Posted on 23-12-2020 08:19 | By

Thanks Bruja. I really don’t see much of a difference between scooters and someone riding a bicycle or electric assisted bike. We still need to be aware of them as car drivers. It makes sense that they should change laws for them regarding helmets. But what is happening here is old laws being applied in new times. New laws required. They will come eventually.

Lime Scooters.....

Posted on 22-12-2020 20:27 | By Bruja

Tom, I am well aware of what the ’law’ might say BUT the Police and Council staff can surely step in and say that they are not ’okay’ as they endanger both themselves and those trying to ’avoid’ them. If they are ’mobility scooters’ then they are surely only permitted to be on either footpaths or pedestrian crossings NOT on roads.

Tom Ranger

Posted on 22-12-2020 13:08 | By
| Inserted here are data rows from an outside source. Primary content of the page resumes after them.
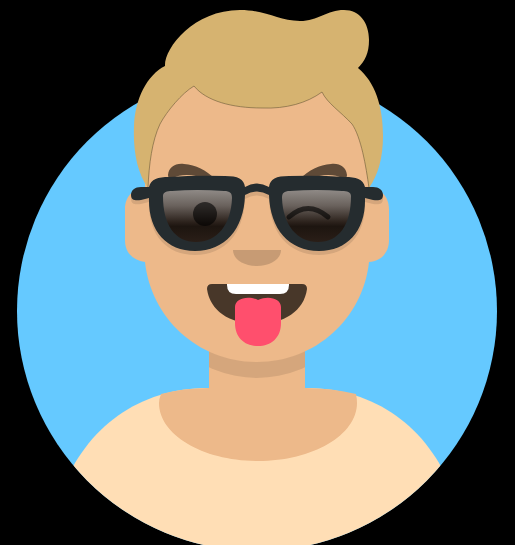
<!DOCTYPE html>
<html lang="en">
<head>
<meta charset="utf-8">
<title>Avatar with sunglasses</title>
<style>
:root {
  --backdrop: #000000;
  --sky: #65c9ff;
  --skin: #edb98a;
  --hair: #d6b370;
  --shirt: #ffdeb5;
  --frame: #252c2f;
  --mouth: #483729;
  --tongue: #ff4f6d;
  --brow: #5f4a37;
}
html, body { margin: 0; background: var(--backdrop); overflow: hidden; }
svg { display: block; width: 515px; height: 545px; }
.sky { fill: var(--sky); }
.skin { fill: var(--skin); }
.hair { fill: var(--hair); }
.hair-edge { fill: none; stroke: #6b5a38; stroke-width: 0.6; }
.shirt { fill: var(--shirt); }
.frame { fill: var(--frame); }
.mouth { fill: var(--mouth); }
.teeth { fill: #ffffff; }
.tongue { fill: var(--tongue); }
.brow { fill: var(--brow); }
.shade { fill: #000000; fill-opacity: 0.1; }
.nose { fill: #000000; fill-opacity: 0.16; }
.eye { fill: #000000; fill-opacity: 0.6; }
.wink { fill: none; stroke: #000000; stroke-opacity: 0.6; stroke-width: 5; stroke-linecap: round; }
</style>
</head>
<body>
<svg viewBox="0 0 515 545" role="img" aria-label="Blond person in sunglasses sticking out their tongue">
  <defs>
    <linearGradient id="lens-tint" x1="0" y1="0" x2="0" y2="1">
      <stop offset="0" stop-color="#8f8a86"/>
      <stop offset="0.3" stop-color="#6a625d"/>
      <stop offset="0.62" stop-color="#2b211b"/>
      <stop offset="0.7" stop-color="#1d1510"/>
      <stop offset="1" stop-color="#2a1e17"/>
    </linearGradient>
    <clipPath id="badge"><circle cx="257" cy="311" r="240"/></clipPath>
    <clipPath id="neck-area"><rect x="209" y="330" width="96" height="70"/></clipPath>
    <path id="left-rim" d="M131 195C131 190 135 187 141 187H149C151 179 158 177 169 177Q197 175 225 176C238 176 244 179 245 187Q257 180 269 187C270 179 276 176 289 176Q317 175 345 177C356 177 363 179 365 187H373C379 187 383 190 383 195C383 200 379 201 373 200L365 198C366 230 348 251 319 251C289 251 270 229 269 195Q257 188 245 195C244 229 225 251 195 251C166 251 148 230 149 198L141 200C135 201 131 200 131 195Z"/>
    <path id="left-lens" d="M163 196C163 192 167 191 172 191Q197 189 224 191C230 191 232 193 232 198C231 225 217 242 196 242C175 242 163 225 163 196Z"/>
  </defs>

  <rect width="515" height="545" fill="#000000"/>

  <g id="background"><circle class="sky" cx="257" cy="311" r="240"/></g>

  <g id="body" clip-path="url(#badge)">
    <path class="shirt" d="M62 490C86 428 138 388 209 388H305C376 388 428 428 452 490V550H62Z"/>
    <path class="skin" d="M209 330H305V388Q332 388 356 394Q357 399 357 403C357 435 313 461 258 461C203 461 159 435 159 403Q159 399 161 394Q183 388 209 388Z"/>
    <ellipse class="shade" cx="257" cy="266" rx="112" ry="112" clip-path="url(#neck-area)"/>
  </g>

  <g id="head">
    <path class="skin" d="M145 130H369V188C381 188 389 197 389 209V240C389 253 381 261 369 262C363 318 316 362 257 362C198 362 151 318 145 262C133 260 125 253 125 240V209C125 197 133 188 145 188Z"/>
    <path class="skin" d="M194 80H322L364 130V190H148V130Z"/>
  </g>

  <g id="mouth">
    <path class="mouth" d="M212 284H302Q307 284 307 289C304 311 284 324 257 324C230 324 210 311 207 289Q207 284 212 284Z"/>
    <path class="teeth" d="M227 284H289V285Q289 294 280 294H236Q227 294 227 285Z"/>
    <path class="tongue" d="M235 307C235 299 247 295 258 300C269 295 281 299 281 307V323C281 338 271 346 258 346C245 346 235 338 235 323Z"/>
  </g>

  <path class="nose" d="M233 250H281C281 259 271 266 257 266C243 266 233 259 233 250Z"/>

  <g id="brows">
    <path id="brow-shape" class="brow" d="M168 175C169 167 175 163 184 164C196 165 206 170 215 179H204C195 174 180 174 173 178C170 179 168 178 168 175Z"/>
    <use href="#brow-shape" transform="translate(515 0) scale(-1 1)"/>
  </g>

  <g id="hair">
    <path class="hair" d="M148 188C137 172 133 151 134 126C135 99 147 75 165 66C164 49 193 10 240 10C267 10 278 21 300 21C318 21 327 10 344 10C360 10 369 23 369 40C369 53 365 61 358 68C375 82 383 106 383 136C383 158 378 175 369 188C366 166 361 137 352 124C341 112 327 103 322 92C307 103 286 109 262 108C232 108 206 101 194 86C182 93 167 111 160 124C152 141 149 164 148 188Z"/>
    <path class="hair-edge" d="M148 188C149 164 152 141 160 124C167 111 182 93 194 86C206 101 232 108 262 108C286 109 307 103 322 92C327 103 341 112 352 124C361 137 366 166 369 188"/>
  </g>

  <g id="sunglasses">
    <use class="shade" href="#left-rim" y="4"/>
    <use class="frame" href="#left-rim"/>
    <use href="#left-lens" fill="url(#lens-tint)"/>
    <use href="#left-lens" fill="url(#lens-tint)" transform="translate(514 0) scale(-1 1)"/>
    <circle class="eye" cx="205" cy="214" r="12"/>
    <path class="wink" d="M289 217Q308 200 328 217"/>
  </g>
</svg>
</body>
</html>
My Motorbike Rule#1 Assume everyone and everything is trying to kill you and behave as such. You almost develop a sixth sense after a while. I bet ya this person is going to.... Yup! There they go! sigh* #2 any given second...have an escape route even if that means going off the road to achieve a safe stop. Keep front wheel directed so you can move if required to. #3 If worse comes to worse...avoid being put in a crush situation between your bike and other objects/vehicles. etc Avoid being put in the situation where you come to a very quick stop. Crashing and sliding out is fine. It’s the sudden stop that will get you. As for Lime scooters. It’s the law that determines whether people need to wear them or not and current law says they are classed as mobility scooters as illogical as that sounds.

Thanks Davitt......

Posted on 22-12-2020 12:34 | By Bruja

and can ANYONE tell me why people are allowed to ride lime scooters and powered skateboards on our roads? No helmets, nothing. A person on a push-bike has to wear a helmet. WHY are these ’machines’ allowed on our roads. No licence needed. No helmet required!! I see cars now trying to ’watch out’ for these things now on top of all the rest! Sheer lunacy by someone .....yet our ridiculous Council, who has permitted this!!! :(